# About this exercise
Every record below, from first to last: print it exactly as shown.

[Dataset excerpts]
• • •

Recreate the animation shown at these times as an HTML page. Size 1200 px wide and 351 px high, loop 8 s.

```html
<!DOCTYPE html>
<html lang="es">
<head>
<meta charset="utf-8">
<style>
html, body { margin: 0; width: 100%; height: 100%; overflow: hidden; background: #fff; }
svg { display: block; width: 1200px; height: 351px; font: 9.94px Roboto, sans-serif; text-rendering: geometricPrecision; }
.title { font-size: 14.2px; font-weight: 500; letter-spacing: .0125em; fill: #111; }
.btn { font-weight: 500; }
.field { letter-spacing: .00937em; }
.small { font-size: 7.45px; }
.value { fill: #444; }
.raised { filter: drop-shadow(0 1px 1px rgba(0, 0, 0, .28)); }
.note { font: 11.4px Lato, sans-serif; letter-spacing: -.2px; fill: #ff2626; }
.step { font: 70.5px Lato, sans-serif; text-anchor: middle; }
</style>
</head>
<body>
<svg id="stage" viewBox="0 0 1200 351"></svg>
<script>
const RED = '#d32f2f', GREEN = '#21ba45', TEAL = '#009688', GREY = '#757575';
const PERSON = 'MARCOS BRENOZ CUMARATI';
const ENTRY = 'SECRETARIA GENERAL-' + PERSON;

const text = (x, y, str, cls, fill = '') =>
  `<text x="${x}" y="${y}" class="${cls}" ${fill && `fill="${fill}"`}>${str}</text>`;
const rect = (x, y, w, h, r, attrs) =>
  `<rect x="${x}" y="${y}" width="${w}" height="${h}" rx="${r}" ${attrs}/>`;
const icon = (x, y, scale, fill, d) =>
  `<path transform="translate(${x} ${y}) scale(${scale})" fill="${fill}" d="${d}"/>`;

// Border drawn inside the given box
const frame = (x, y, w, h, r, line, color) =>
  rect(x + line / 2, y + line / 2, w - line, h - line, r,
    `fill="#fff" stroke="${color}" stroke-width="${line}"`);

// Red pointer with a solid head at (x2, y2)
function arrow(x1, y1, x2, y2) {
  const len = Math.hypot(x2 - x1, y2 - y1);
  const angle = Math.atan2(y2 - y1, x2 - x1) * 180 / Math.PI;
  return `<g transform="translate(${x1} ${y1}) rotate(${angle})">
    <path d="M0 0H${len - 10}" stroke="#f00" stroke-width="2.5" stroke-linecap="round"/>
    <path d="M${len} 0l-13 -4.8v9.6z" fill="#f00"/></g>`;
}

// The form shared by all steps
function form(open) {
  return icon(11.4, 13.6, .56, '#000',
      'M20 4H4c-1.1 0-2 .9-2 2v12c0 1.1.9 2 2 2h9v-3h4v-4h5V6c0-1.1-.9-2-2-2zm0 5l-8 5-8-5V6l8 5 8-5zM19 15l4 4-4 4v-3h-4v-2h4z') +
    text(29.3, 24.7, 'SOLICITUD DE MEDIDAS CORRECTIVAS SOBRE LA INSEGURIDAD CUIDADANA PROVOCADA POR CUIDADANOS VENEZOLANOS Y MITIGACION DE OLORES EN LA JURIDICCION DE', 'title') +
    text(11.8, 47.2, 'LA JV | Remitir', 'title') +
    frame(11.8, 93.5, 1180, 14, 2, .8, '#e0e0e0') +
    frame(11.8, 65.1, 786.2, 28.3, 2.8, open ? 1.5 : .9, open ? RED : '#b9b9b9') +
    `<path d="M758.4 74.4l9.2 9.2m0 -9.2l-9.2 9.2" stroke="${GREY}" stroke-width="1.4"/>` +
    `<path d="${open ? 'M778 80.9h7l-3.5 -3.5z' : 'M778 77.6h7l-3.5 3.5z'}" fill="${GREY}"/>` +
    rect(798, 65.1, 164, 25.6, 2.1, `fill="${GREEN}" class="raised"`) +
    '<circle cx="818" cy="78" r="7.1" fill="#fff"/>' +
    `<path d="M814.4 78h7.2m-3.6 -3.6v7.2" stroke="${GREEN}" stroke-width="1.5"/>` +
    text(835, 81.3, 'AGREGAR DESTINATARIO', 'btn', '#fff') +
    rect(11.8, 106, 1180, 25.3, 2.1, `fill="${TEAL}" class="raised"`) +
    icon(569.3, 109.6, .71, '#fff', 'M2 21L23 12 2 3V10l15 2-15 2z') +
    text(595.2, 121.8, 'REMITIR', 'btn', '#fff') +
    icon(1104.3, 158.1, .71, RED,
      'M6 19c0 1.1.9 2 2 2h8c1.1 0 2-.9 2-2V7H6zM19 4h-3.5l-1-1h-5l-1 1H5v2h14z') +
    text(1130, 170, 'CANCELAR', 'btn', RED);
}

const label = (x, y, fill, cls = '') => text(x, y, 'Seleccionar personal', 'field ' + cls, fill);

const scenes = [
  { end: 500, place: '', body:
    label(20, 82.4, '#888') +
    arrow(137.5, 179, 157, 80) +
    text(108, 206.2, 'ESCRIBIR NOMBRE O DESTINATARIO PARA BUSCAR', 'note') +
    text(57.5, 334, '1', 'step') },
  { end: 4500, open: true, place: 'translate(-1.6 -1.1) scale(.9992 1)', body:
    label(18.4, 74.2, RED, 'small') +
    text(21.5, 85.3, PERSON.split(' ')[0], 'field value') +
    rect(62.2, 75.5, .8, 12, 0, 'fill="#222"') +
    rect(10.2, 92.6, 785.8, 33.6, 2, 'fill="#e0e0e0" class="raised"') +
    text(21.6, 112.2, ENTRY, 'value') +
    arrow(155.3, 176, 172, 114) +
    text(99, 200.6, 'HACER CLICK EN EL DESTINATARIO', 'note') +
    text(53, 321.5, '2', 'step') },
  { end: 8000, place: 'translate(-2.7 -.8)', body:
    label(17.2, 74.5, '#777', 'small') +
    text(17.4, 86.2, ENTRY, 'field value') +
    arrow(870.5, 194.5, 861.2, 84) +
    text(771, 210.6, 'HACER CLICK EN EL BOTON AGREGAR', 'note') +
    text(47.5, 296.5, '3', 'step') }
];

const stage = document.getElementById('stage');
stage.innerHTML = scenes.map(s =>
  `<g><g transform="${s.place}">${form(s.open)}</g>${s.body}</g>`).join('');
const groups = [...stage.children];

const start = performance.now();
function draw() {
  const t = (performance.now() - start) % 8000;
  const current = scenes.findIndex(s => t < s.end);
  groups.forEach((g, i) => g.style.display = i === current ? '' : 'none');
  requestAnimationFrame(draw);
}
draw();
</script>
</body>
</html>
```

• • •

# Result
Recreate the animation shown at these times as an HTML page. Size 1200 px wide and 351 px high, loop 8 s.

```html
<!DOCTYPE html>
<html lang="es">
<head>
<meta charset="utf-8">
<style>
html, body { margin: 0; width: 100%; height: 100%; overflow: hidden; background: #fff; }
svg { display: block; width: 1200px; height: 351px; font: 9.94px Roboto, sans-serif; text-rendering: geometricPrecision; }
.title { font-size: 14.2px; font-weight: 500; letter-spacing: .0125em; fill: #111; }
.btn { font-weight: 500; }
.field { letter-spacing: .00937em; }
.small { font-size: 7.45px; }
.value { fill: #444; }
.raised { filter: drop-shadow(0 1px 1px rgba(0, 0, 0, .28)); }
.note { font: 11.4px Lato, sans-serif; letter-spacing: -.2px; fill: #ff2626; }
.step { font: 70.5px Lato, sans-serif; text-anchor: middle; }
</style>
</head>
<body>
<svg id="stage" viewBox="0 0 1200 351"></svg>
<script>
const RED = '#d32f2f', GREEN = '#21ba45', TEAL = '#009688', GREY = '#757575';
const PERSON = 'MARCOS BRENOZ CUMARATI';
const ENTRY = 'SECRETARIA GENERAL-' + PERSON;

const text = (x, y, str, cls, fill = '') =>
  `<text x="${x}" y="${y}" class="${cls}" ${fill && `fill="${fill}"`}>${str}</text>`;
const rect = (x, y, w, h, r, attrs) =>
  `<rect x="${x}" y="${y}" width="${w}" height="${h}" rx="${r}" ${attrs}/>`;
const icon = (x, y, scale, fill, d) =>
  `<path transform="translate(${x} ${y}) scale(${scale})" fill="${fill}" d="${d}"/>`;

// Border drawn inside the given box
const frame = (x, y, w, h, r, line, color) =>
  rect(x + line / 2, y + line / 2, w - line, h - line, r,
    `fill="#fff" stroke="${color}" stroke-width="${line}"`);

// Red pointer with a solid head at (x2, y2)
function arrow(x1, y1, x2, y2) {
  const len = Math.hypot(x2 - x1, y2 - y1);
  const angle = Math.atan2(y2 - y1, x2 - x1) * 180 / Math.PI;
  return `<g transform="translate(${x1} ${y1}) rotate(${angle})">
    <path d="M0 0H${len - 10}" stroke="#f00" stroke-width="2.5" stroke-linecap="round"/>
    <path d="M${len} 0l-13 -4.8v9.6z" fill="#f00"/></g>`;
}

// The form shared by all steps
function form(open) {
  return icon(11.4, 13.6, .56, '#000',
      'M20 4H4c-1.1 0-2 .9-2 2v12c0 1.1.9 2 2 2h9v-3h4v-4h5V6c0-1.1-.9-2-2-2zm0 5l-8 5-8-5V6l8 5 8-5zM19 15l4 4-4 4v-3h-4v-2h4z') +
    text(29.3, 24.7, 'SOLICITUD DE MEDIDAS CORRECTIVAS SOBRE LA INSEGURIDAD CUIDADANA PROVOCADA POR CUIDADANOS VENEZOLANOS Y MITIGACION DE OLORES EN LA JURIDICCION DE', 'title') +
    text(11.8, 47.2, 'LA JV | Remitir', 'title') +
    frame(11.8, 93.5, 1180, 14, 2, .8, '#e0e0e0') +
    frame(11.8, 65.1, 786.2, 28.3, 2.8, open ? 1.5 : .9, open ? RED : '#b9b9b9') +
    `<path d="M758.4 74.4l9.2 9.2m0 -9.2l-9.2 9.2" stroke="${GREY}" stroke-width="1.4"/>` +
    `<path d="${open ? 'M778 80.9h7l-3.5 -3.5z' : 'M778 77.6h7l-3.5 3.5z'}" fill="${GREY}"/>` +
    rect(798, 65.1, 164, 25.6, 2.1, `fill="${GREEN}" class="raised"`) +
    '<circle cx="818" cy="78" r="7.1" fill="#fff"/>' +
    `<path d="M814.4 78h7.2m-3.6 -3.6v7.2" stroke="${GREEN}" stroke-width="1.5"/>` +
    text(835, 81.3, 'AGREGAR DESTINATARIO', 'btn', '#fff') +
    rect(11.8, 106, 1180, 25.3, 2.1, `fill="${TEAL}" class="raised"`) +
    icon(569.3, 109.6, .71, '#fff', 'M2 21L23 12 2 3V10l15 2-15 2z') +
    text(595.2, 121.8, 'REMITIR', 'btn', '#fff') +
    icon(1104.3, 158.1, .71, RED,
      'M6 19c0 1.1.9 2 2 2h8c1.1 0 2-.9 2-2V7H6zM19 4h-3.5l-1-1h-5l-1 1H5v2h14z') +
    text(1130, 170, 'CANCELAR', 'btn', RED);
}

const label = (x, y, fill, cls = '') => text(x, y, 'Seleccionar personal', 'field ' + cls, fill);

const scenes = [
  { end: 500, place: '', body:
    label(20, 82.4, '#888') +
    arrow(137.5, 179, 157, 80) +
    text(108, 206.2, 'ESCRIBIR NOMBRE O DESTINATARIO PARA BUSCAR', 'note') +
    text(57.5, 334, '1', 'step') },
  { end: 4500, open: true, place: 'translate(-1.6 -1.1) scale(.9992 1)', body:
    label(18.4, 74.2, RED, 'small') +
    text(21.5, 85.3, PERSON.split(' ')[0], 'field value') +
    rect(62.2, 75.5, .8, 12, 0, 'fill="#222"') +
    rect(10.2, 92.6, 785.8, 33.6, 2, 'fill="#e0e0e0" class="raised"') +
    text(21.6, 112.2, ENTRY, 'value') +
    arrow(155.3, 176, 172, 114) +
    text(99, 200.6, 'HACER CLICK EN EL DESTINATARIO', 'note') +
    text(53, 321.5, '2', 'step') },
  { end: 8000, place: 'translate(-2.7 -.8)', body:
    label(17.2, 74.5, '#777', 'small') +
    text(17.4, 86.2, ENTRY, 'field value') +
    arrow(870.5, 194.5, 861.2, 84) +
    text(771, 210.6, 'HACER CLICK EN EL BOTON AGREGAR', 'note') +
    text(47.5, 296.5, '3', 'step') }
];

const stage = document.getElementById('stage');
stage.innerHTML = scenes.map(s =>
  `<g><g transform="${s.place}">${form(s.open)}</g>${s.body}</g>`).join('');
const groups = [...stage.children];

const start = performance.now();
function draw() {
  const t = (performance.now() - start) % 8000;
  const current = scenes.findIndex(s => t < s.end);
  groups.forEach((g, i) => g.style.display = i === current ? '' : 'none');
  requestAnimationFrame(draw);
}
draw();
</script>
</body>
</html>
```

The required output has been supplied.